Headlee: I got a job with Sandy Gallin’s management company as an assistant to the manager assigned to Milli Vanilli, and my first job was to find them a house in Beverly Hills. I was given $20,000 to furnish it, which was a lot at that time. I had to do everything down to the toothbrushes, because they were moving to America to do the Club MTV tour with Paula Abdul, Tone Loc and Information Society.

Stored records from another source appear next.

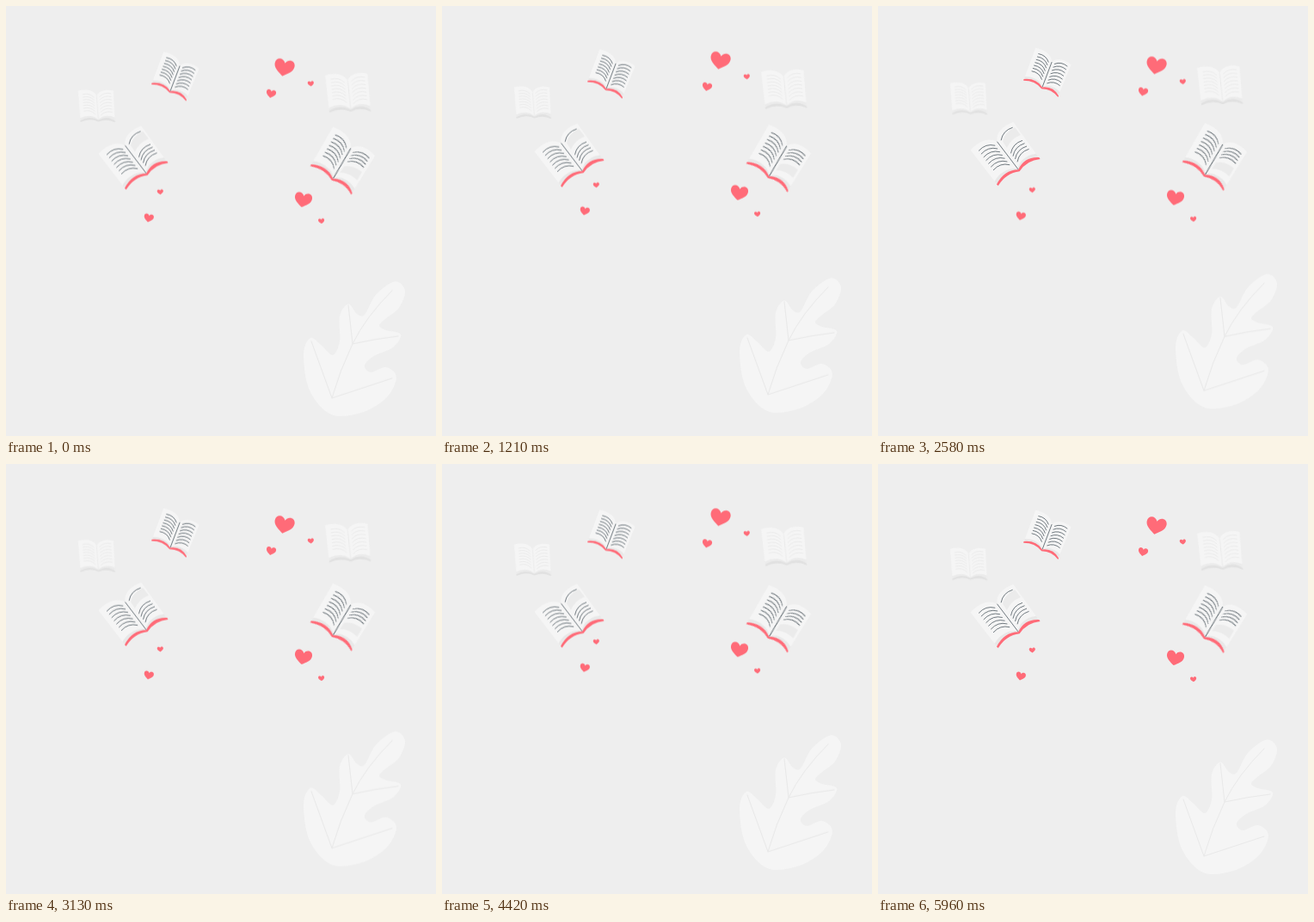
Write an HTML page that moves like this. It is 500 px wide and 500 px high and loops after 6 s.

```html
<!DOCTYPE html>
<html lang="en">
<head>
<meta charset="utf-8">
<title>Floating books</title>
<style>
  html, body { margin: 0; width: 100%; height: 100%; overflow: hidden; background: #eee; }
  svg { display: block; width: 100vw; height: 100vh; }
  .bob { animation: bob 6s linear -40ms infinite; }
  .hearts { animation-duration: 3s; fill: #ff6b78; }
  .books { animation-duration: 1.5s; }
  .pale { --ink: #e8e8e8; --cover: #e1e1e1; --side: #ebebeb; }
  .books { --ink: #455058; --cover: #ff6b78; --side: #e8e8e8; }
  .leaf, .page { fill: #f5f5f5; }
  .side { fill: var(--side); }
  .photo { fill: #ebebeb; }
  .cover { fill: var(--cover); }
  .text { fill: none; stroke: var(--ink); stroke-width: .75; vector-effect: non-scaling-stroke; }
  .vein { fill: none; stroke: #e9e9e9; stroke-linecap: round; }
  @keyframes bob { 50% { transform: translateY(-10px); } }
</style>
</head>
<body>
<svg viewBox="0 0 500 500">
  <g class="bob pale" id="pale"></g>
  <g class="bob books" id="books"></g>
  <g class="bob hearts" id="hearts"></g>
</svg>
<script>
  const NS = 'http://www.w3.org/2000/svg';

  function add(parent, tag, attrs) {
    const el = document.createElementNS(NS, tag);
    for (const key in attrs) el.setAttribute(key, attrs[key]);
    return parent.appendChild(el);
  }

  const layer = id => document.getElementById(id);

  const group = (id, x, y, turn, scale) =>
    add(layer(id), 'g', { transform: `translate(${x} ${y}) rotate(${turn}) scale(${scale})` });

  // Closed smooth curve through the given points.
  function blob(points) {
    const at = i => points[(i + points.length) % points.length];
    const lean = (i, sign) =>
      at(i).map((v, k) => v + sign * (at(i + 1)[k] - at(i - 1)[k]) / 6);
    return points.reduce((d, p, i) =>
      `${d}C${lean(i, 1)} ${lean(i + 1, -1)} ${at(i + 1)}`, `M${points[0]}`) + 'Z';
  }

  // Rows of text on one page; dir is -1 for left, 1 for right.
  function rows(dir, top, count, pitch) {
    let d = '';
    for (let i = 0; i < count; i++) {
      const y = top + i * pitch;
      d += `M${y * .07 + dir * 3.5} ${y}q${dir * 6} -6.5 ${dir * 15} -4`;
    }
    return d;
  }

  // Origin is the foot of the spine; photo is '', 'top' or 'bottom' of the right page.
  function book(id, x, y, turn, scale, photo = '') {
    const g = group(id, x, y, turn, scale);
    const path = (name, d) => add(g, 'path', { class: name, d });
    path('side', 'M-23.5 -7L-23 0Q-11 -7 0 0Q11 -7 21 0L21 -7L0 -6Z');
    path('page', 'M-2.3 -32.5C-7 -41 -17 -41.5 -26.3 -39.2L-23.5 -4Q-10 -10.5 0 -2Z');
    path('page', 'M-2.3 -32.5C1 -40 10 -41.5 19.3 -39.2L21 -4.5Q9 -10.5 0 -2Z');
    path('cover', 'M-23.5 -.6Q-11 -8 0 -1.2Q11 -8 21.5 -.2L21.5 1.6Q11 -4 0 .8Q-11 -4.5 -23 1.2Z');

    let right = rows(1, -31.5, 7, 4);
    if (photo === 'top') right = rows(1, -31.5, 1, 0) + rows(1, -17, 4, 3.2);
    if (photo === 'bottom') right = rows(1, -30.5, 4, 3.2);
    if (photo) path('photo', `M2 ${photo === 'top' ? -23 : -9}v-7q7 -6 16 -4.5l.6 8.5q-9 -2 -16.6 3z`);
    path('text', 'M-2.3 -32.5L0 -1.5' + rows(-1, -30.5, 7, 3.6) + right);
  }

  add(layer('pale'), 'path', {
    class: 'leaf',
    d: blob([
      [452, 320.5], [464, 331], [457, 351], [441, 364], [434, 372], [442, 377], [459, 382],
      [450, 397], [428, 407], [417, 418], [424, 426], [442, 420], [454, 432], [442, 456],
      [413, 473], [378, 475], [353, 447], [346, 405], [354, 386], [366, 394], [380, 406],
      [388, 390], [388, 361], [398, 346.5], [408, 358], [417, 359], [430, 336]
    ])
  });
  add(layer('pale'), 'path', {
    class: 'vein',
    d: 'M355 390L379 456L449 433M379 456Q388 424 403 393T449 331M398 348L403 393Q430 387 456 384'
  });

  book('pale', 107.5, 134, 0, .9);
  book('pale', 401, 122, -2, 1.08);
  book('books', 190.5, 100.5, 25, 1);
  book('books', 164, 196.5, -33, 1.3, 'top');
  book('books', 379.5, 202.5, 34.5, 1.3, 'bottom');

  const heart = 'M0 10.2C-5 6.5 -12 3 -12 -3.5C-12 -11 -3 -12 0 -5.5C3 -12 12 -11 12 -3.5C12 3 5 6.5 0 10.2Z';
  const [big, small, tiny] = [.97, .47, .3];
  [
    [323.4, 72, big], [308.2, 102.3, small], [354.4, 90.5, tiny], [345.4, 225.7, big * .87],
    [366.7, 250.3, tiny], [179.4, 216.5, tiny], [166, 246.7, small]
  ].forEach(([x, y, size]) =>
    add(group('hearts', x, y, size > tiny ? 12 : -5, size), 'path', { d: heart }));
</script>
</body>
</html>
```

Louis Messina (Club MTV tour promoter): The tour was my idea… I was watching Club MTV -- I grew up in the American Bandstand era and I remember Dick Clark had his Cavalcade of Stars that he would take on the road -- and I called and asked if they wanted to take Club MTV on the road and have [MTV personality] Downtown Julie Brown host it. Paula was hot as hot could be and so were Milli Vanilli, they were a monster at the time. They had never toured before, because they were these make-believe characters, but I didn’t know that [they weren’t singing at all] until everything about them came out.
Wieger: That Club MTV tour was so big, because it gave us an opportunity to get them in front of fans without them having to do the traditional meet-and-greets, the morning zoo radio slots and afternoon visits to retail. It was soundcheck, show and then the next city.
Headlee: It was a lip sync tour -- everyone was [singing to track] on it. It was a different time then, when videos were the important thing for selling music, and people went to concerts expecting the same dancing and sound from videos. And you can’t sing live and dance and have the same sound as on the record. Production became a big part of the concerts.
Downtown Julie Brown (former MTV VJ, Club MTV host): Everyone was singing to track on that tour. Was (Not Was) was live, because the whole band was studio singers anyway -- but we were so used to being on Club MTV, where it wasn’t so much about who had the best voice, just as long as you could perform and give the audience exactly what they wanted. They wanted to see you perform and touch you. That was the fun of that whole clubby vibe. Milli Vanilli definitely brought that to them.
Eliot Sekuler (MV’s outside publicist): I was on the MTV tour already with Paula... where [a number of the acts] were just singing to a recording. [Milli Vanilli] had a fairly elaborate playback system for its time, a digital device that was unusual for them. And it failed. It got stuck while they were on stage.
Steve Leeds (former director of on-air talent/ special projects for MTV): One of my projects was the Club MTV tour and Milli Vanilli were up-and-coming at the time and seemed like a great fit. We were playing Summerfest in Milwaukee [at the beginning of the tour], and they had this elaborate stage that was like a pyramid. Each guy would walk up on the sides and meet up at the top and body slam into each other and start singing.
It was a hot, sticky day and there were 22,000 people, sold out, and Milli Vanilli had this big live band, and then there was a track. It starts [hums "dun-dun-dun-dun"] and then the two guys come jumping out, getting hands in the air, and they’re waiting for the vocal track to come in -- and after seven times of it coming around, it was apparent that the vocal track wasn’t coming on. They ran offstage, punched [their tour manager] in the chest and locked themselves in their tour bus.